--- Records provided ---
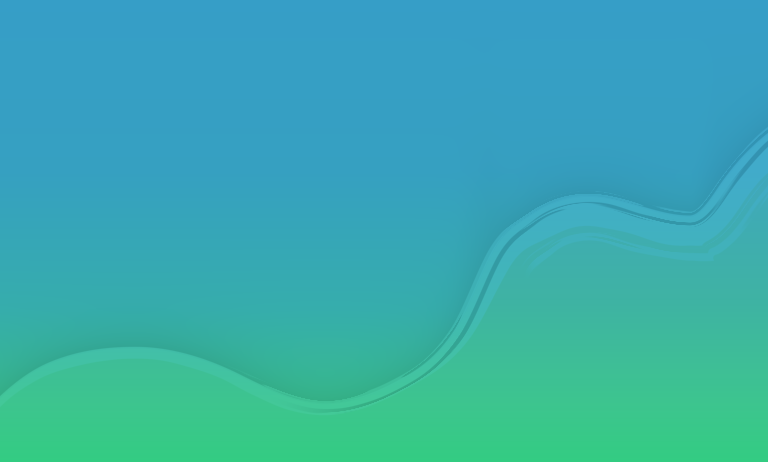
Give the GLSL for this background, as a WebGL 2 fragment shader.

```glsl
#version 300 es
precision highp float;
// A blue to green gradient with a winding hill edge traced by dry brush strokes.

#define SHADOW_DEPTH 0.085
#define SHADOW_REACH 0.026
#define STROKE_LIGHT 0.045
#define STROKE_DARK 0.88
#define BODY_THIN 0.014
#define BODY_WIDE 0.037
#define BRISTLE_LENGTH 16.0
#define BRISTLE_DENSITY 330.0

uniform vec2 u_resolution;
out vec4 fragColor;

// Knots of the hill edge: position, height and slope, in canvas widths.
const int KNOTS = 13;
const vec3 hill[KNOTS] = vec3[KNOTS](
  vec3(0.0, 0.083, 0.95), vec3(0.065, 0.128, 0.42), vec3(0.176, 0.148, 0.0),
  vec3(0.312, 0.112, -0.5), vec3(0.423, 0.0755, 0.0), vec3(0.521, 0.1055, 0.55),
  vec3(0.592, 0.169, 1.5), vec3(0.638, 0.2656, 2.0), vec3(0.690, 0.320, 0.7),
  vec3(0.766, 0.345, 0.0), vec3(0.898, 0.319, 0.0), vec3(0.935, 0.354, 1.5),
  vec3(1.0, 0.426, 0.8));

float hash(vec2 p) {
  vec3 q = fract(p.xyx * 0.1031);
  q += dot(q, q.yzx + 33.33);
  return fract((q.x + q.y) * q.z);
}

float noise(vec2 p) {
  vec2 i = floor(p), f = fract(p);
  f = f * f * (3.0 - 2.0 * f);
  return mix(mix(hash(i), hash(i + vec2(1, 0)), f.x),
             mix(hash(i + vec2(0, 1)), hash(i + vec2(1, 1)), f.x), f.y);
}

// Height and slope of the hill edge, by cubic Hermite pieces.
vec2 hillAt(float x) {
  x = clamp(x, 0.0, 1.0);
  int k = 0;
  for (int i = 1; i < KNOTS - 1; i++) if (x > hill[i].x) k = i;
  vec3 a = hill[k], b = hill[k + 1];
  float w = b.x - a.x, t = (x - a.x) / w, s = 1.0 - t;
  float y = s * s * ((1.0 + 2.0 * t) * a.y + t * w * a.z)
          + t * t * ((3.0 - 2.0 * t) * b.y - s * w * b.z);
  float slope = 6.0 * t * s * (b.y - a.y) / w
              + s * (1.0 - 3.0 * t) * a.z + t * (3.0 * t - 2.0) * b.z;
  return vec2(y, slope);
}

// Signed distance to the tangent at x: positive above the edge.
float tangentDistance(vec2 p, float x) {
  vec2 h = hillAt(x);
  return (p.y - h.x - h.y * (p.x - x)) / sqrt(1.0 + h.y * h.y);
}

vec3 skyColor(float v) {
  vec3 c = mix(vec3(0.20, 0.80, 0.51), vec3(0.22, 0.74, 0.56), smoothstep(0.0, 0.13, v));
  c = mix(c, vec3(0.212, 0.68, 0.675), clamp((v - 0.13) / 0.2, 0.0, 1.0));
  c = mix(c, vec3(0.212, 0.627, 0.757), clamp((v - 0.33) / 0.3, 0.0, 1.0));
  return mix(c, vec3(0.212, 0.62, 0.78), clamp((v - 0.63) / 0.37, 0.0, 1.0));
}

vec3 groundColor(float v) {
  vec3 c = mix(vec3(0.20, 0.80, 0.51), vec3(0.24, 0.77, 0.56), clamp(v / 0.13, 0.0, 1.0));
  c = mix(c, vec3(0.245, 0.70, 0.64), clamp((v - 0.13) / 0.22, 0.0, 1.0));
  return mix(c, vec3(0.25, 0.66, 0.73), clamp((v - 0.35) / 0.25, 0.0, 1.0));
}

// Soft-edged stroke between two distances from the edge.
float stroke(float d, float low, float high, float aa) {
  return smoothstep(low - aa, low + aa, d) * (1.0 - smoothstep(high - aa, high + aa, d));
}

void main() {
  vec2 uv = gl_FragCoord.xy / u_resolution;
  vec2 p = uv * vec2(1.0, 0.6016);
  float aa = 0.8 / u_resolution.x;

  // Follow the normal to the nearest point of the edge.
  float x = p.x, near = tangentDistance(p, x), d = near;
  for (int i = 0; i < 3; i++) {
    float slope = hillAt(x).y;
    float foot = p.x + clamp(d, -0.06, 0.015) * slope / sqrt(1.0 + slope * slope);
    x = clamp(mix(x, foot, 0.7), 0.0, 1.0);
    d = tangentDistance(p, x);
  }

  // Sky with a shadow, then the ground.
  vec3 sky = skyColor(uv.y);
  float shadow = SHADOW_DEPTH * exp(-max(near, 0.0) / SHADOW_REACH);
  vec3 color = mix(groundColor(uv.y), sky * (1.0 - shadow), smoothstep(-aa, aa, d));
  vec3 light = sky + STROKE_LIGHT, dark = sky * STROKE_DARK;

  // Main body, thin on the left and broad on the right.
  float right = smoothstep(0.52, 0.72, x);
  float bristle = noise(vec2(x * BRISTLE_LENGTH, d * BRISTLE_DENSITY));
  float wobble = (noise(vec2(x * 24.0, 3.0)) - 0.5) * 0.003;
  float width = mix(BODY_THIN, BODY_WIDE, right) * mix(0.65, 1.0, smoothstep(0.0, 0.12, x));
  color = mix(color, light, 0.85 * stroke(d, wobble - width, 0.002, aa));

  // Dark gaps and light flecks along the upper side.
  float gap = stroke(d + wobble, -0.013, -0.007, aa) * smoothstep(0.35, 0.5, x);
  gap *= smoothstep(0.32, 0.48, bristle + 0.15 * right);
  color = mix(color, dark, 0.8 * gap);
  float fleck = stroke(d + wobble, 0.001, 0.007, aa) * smoothstep(0.58, 0.66, bristle);
  color = mix(color, light, 0.7 * fleck * smoothstep(0.28, 0.36, x));

  // Two trailing strands beneath the right half.
  float trail = smoothstep(0.64, 0.67, x);
  float thick = stroke(d + wobble, -0.057, -0.047, aa) * smoothstep(0.2, 0.35, bristle);
  float thin = stroke(d - wobble, -0.044, -0.041, aa) * smoothstep(0.4, 0.55, bristle);
  color = mix(color, light, trail * max(0.65 * thick, 0.5 * thin));

  fragColor = vec4(color, 1.0);
}
```
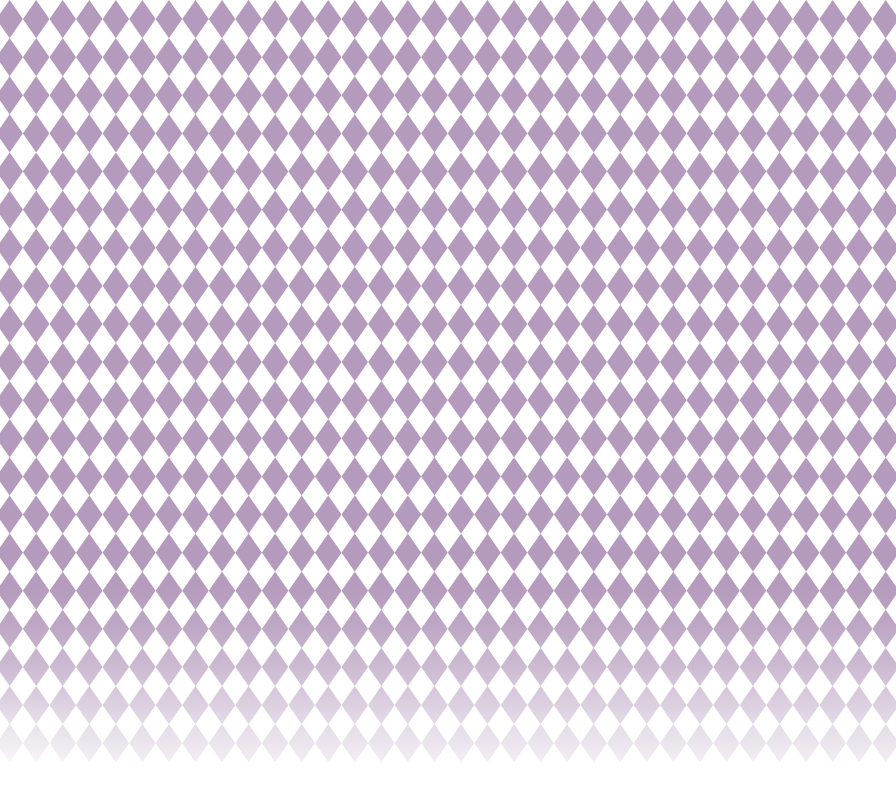
Reproduce this pattern procedurally as a Shadertoy shader.

```glsl
// Harlequin cloth: rows of mauve diamonds touching tip to tip on white.
// Each repeated cell holds one diamond, cut by a scaled Manhattan distance;
// the colour fades out toward the bottom, a little sooner at the left corner.

const vec3 PAPER = vec3(1.0);
const vec3 MAUVE = vec3(0.706, 0.604, 0.737);

const float COLUMN_PITCH = 0.02963;  // share of the width
const float ROW_PITCH = 0.0480;      // share of the height
const float FIRST_CENTRE = 0.0404;   // centre of the first whole column
const float ROW_COUNT = 20.0;

// Signed distance in cell units: negative inside the diamond.
float diamond(vec2 cell) {
    vec2 p = abs(fract(cell) - 0.5);
    return p.x + p.y - 0.5;
}

// Coverage of a shape whose edge is one pixel soft.
float coverage(float dist, float pixel) {
    return clamp(0.5 - dist / pixel, 0.0, 1.0);
}

// Strength of the ink: full above, dissolving near the lower edge.
float inkFade(vec2 uv) {
    float rise = smoothstep(-0.05, 0.29, uv.y);
    float corner = 1.0 - smoothstep(0.0, 0.16, length(uv));
    return rise * (1.0 - 0.45 * corner);
}

void mainImage(out vec4 fragColor, in vec2 fragCoord) {
    vec2 uv = fragCoord / iResolution.xy;
    vec2 pitch = vec2(COLUMN_PITCH, ROW_PITCH);

    // Columns are centred on FIRST_CENTRE; rows count down from the top.
    vec2 cell = vec2(uv.x - FIRST_CENTRE, 1.0 - uv.y) / pitch;
    cell.x += 0.5;

    // Size of one pixel measured across the slanted edge.
    float pixel = length(1.0 / (pitch * iResolution.xy));
    float ink = coverage(diamond(cell), pixel);

    // Leave the strip below the last row blank.
    ink *= step(cell.y, ROW_COUNT);

    fragColor = vec4(mix(PAPER, MAUVE, ink * inkFade(uv)), 1.0);
}
```
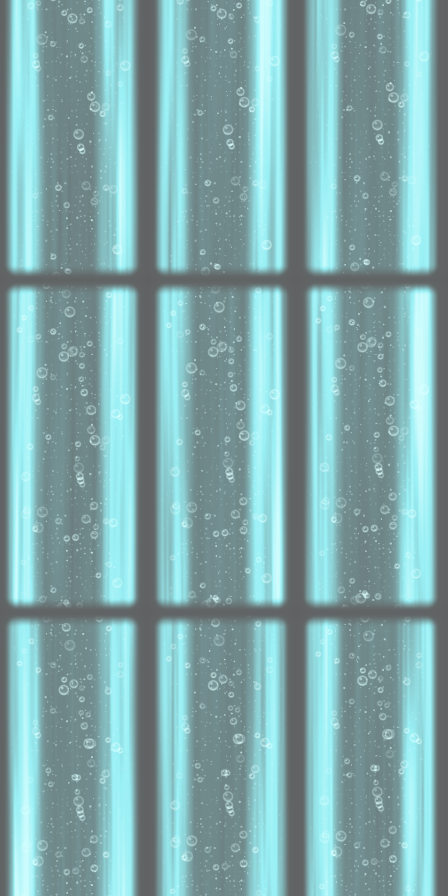
This background is drawn by a Shadertoy shader. Its source:

```glsl
const float ROW_PITCH = 2.226;             // tube spacing, in column widths
const vec2 TUBE_HALF = vec2(0.425, 1.065);
const vec3 GREY = vec3(0.375, 0.378, 0.38);
const vec3 CYAN = vec3(0.60, 0.94, 0.96);
const vec3 PALE = vec3(0.86, 1.0, 1.0);

float hash(vec2 p) {
    vec3 q = fract(vec3(p.xyx) * 0.1031);
    q += dot(q, q.yzx + 33.33);
    return fract((q.x + q.y) * q.z);
}

float noise(vec2 p) {
    vec2 i = floor(p), f = fract(p);
    f = f * f * (3.0 - 2.0 * f);
    float low = mix(hash(i), hash(i + vec2(1, 0)), f.x);
    float high = mix(hash(i + vec2(0, 1)), hash(i + vec2(1, 1)), f.x);
    return mix(low, high, f.y);
}

float roundBox(vec2 p, vec2 halfSize, float radius) {
    vec2 d = abs(p) - halfSize + radius;
    return length(max(d, 0.0)) + min(max(d.x, d.y), 0.0) - radius;
}

// Long vertical fibres of light, in three widths
float streaks(vec2 p, float seed) {
    p.x += 0.012 * p.y * (seed - 0.5);
    vec2 shift = vec2(seed * 91.0 + 20.0, seed * 37.0 + 20.0);
    return 0.45 * noise(p * vec2(13.0, 0.6) + shift)
         + 0.35 * noise(p * vec2(29.0, 0.8) + shift * 2.0)
         + 0.20 * noise(p * vec2(62.0, 1.1) + shift * 3.0);
}

// Thin rim, lit lower crescent and a small glint
float bubble(vec2 p, float radius, float pixel) {
    float d = length(p);
    float rim = 1.0 - smoothstep(0.0, 0.007 + pixel * 0.5, abs(d - radius));
    float inside = 1.0 - smoothstep(radius - pixel, radius + pixel, d);
    float crescent = inside * smoothstep(0.1, 1.0, -p.y / radius);
    float glint = 1.0 - smoothstep(0.1, 0.45, length(p / radius - vec2(-0.35, 0.4)));
    return 0.55 * rim + 0.4 * crescent + 0.6 * glint + 0.1 * inside;
}

// Shared scatter that climbs from column to column and thins out upward
float bubbles(vec2 p, vec2 tube, float pixel) {
    float sum = 0.0;
    float density = tube.y > 1.5 ? 0.6 : 0.92;
    for (int i = 0; i < 76; i++) {
        float id = float(i) + 1.0;
        float x = (hash(vec2(id, 3.0)) + hash(vec2(id, 11.0)) - 1.0) * 0.43;
        float y = hash(vec2(id, 23.0)) + 0.014 * tube.x + 0.003 * tube.y;
        vec2 center = vec2(x, (fract(y) - 0.5) * ROW_PITCH);
        float size = hash(vec2(id, 31.0));
        float shown = step(hash(vec2(id, 41.0 + tube.y)), density);
        float strength = mix(0.35, 1.0, hash(vec2(id, 53.0 + tube.y)));
        float radius = mix(0.014, 0.033, size * size);
        sum += shown * strength * bubble(p - center, radius, pixel);
    }
    return min(sum, 1.0);
}

// Fine specks, one per grid square at most
float specks(vec2 p, float squares, float pixel) {
    vec2 g = p * squares + 80.0;
    vec2 id = floor(g);
    vec2 center = 0.25 + 0.5 * vec2(hash(id + 5.0), hash(id + 17.0));
    float radius = mix(0.003, 0.008, hash(id + 29.0));
    float d = length(fract(g) - center) / squares;
    float dot1 = 1.0 - smoothstep(radius - pixel * 0.5, radius + pixel * 0.5, d);
    return dot1 * step(0.62, hash(id + 43.0)) * hash(id + 61.0);
}

void mainImage(out vec4 fragColor, in vec2 fragCoord) {
    float pixel = 3.0 / iResolution.x;
    vec2 grid = fragCoord * pixel + vec2(0.016, 0.327);
    grid.y /= ROW_PITCH;
    vec2 tube = floor(grid);
    vec2 p = (fract(grid) - 0.5) * vec2(1.0, ROW_PITCH);

    // Soft-edged tube with bright sides and a dim core
    float edge = roundBox(p, TUBE_HALF, 0.06);
    float body = 1.0 - smoothstep(-0.055, 0.035, edge);
    float halo = 0.07 * exp(-max(edge, 0.0) * 22.0);
    float fibre = streaks(p, hash(tube + 7.0));
    float side = smoothstep(0.15, 0.29, abs(p.x + 0.015));
    float core = 0.12 + 0.2 * fibre;
    float light = body * (core + side * (0.2 + 1.1 * fibre)) + halo;

    vec3 color = mix(GREY, CYAN, min(light, 1.0));
    color = mix(color, PALE, 0.8 * smoothstep(0.98, 1.4, light));

    // Bubbles and specks float over the glow
    float dust = specks(p + tube.x * vec2(0.0, -0.031), 19.0, pixel)
               + 0.6 * specks(p + 3.7, 31.0, pixel);
    dust *= 1.0 - 0.8 * smoothstep(0.15, 0.42, abs(p.x));
    float foam = bubbles(p, tube, pixel) + 0.7 * dust;
    color = mix(color, PALE, min(foam, 1.0) * 0.85 * body);

    fragColor = vec4(color, 1.0);
}
```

--- Problem description ---
The answer should be a single number: how many lines in the records contain "cell".

--- Task output ---
8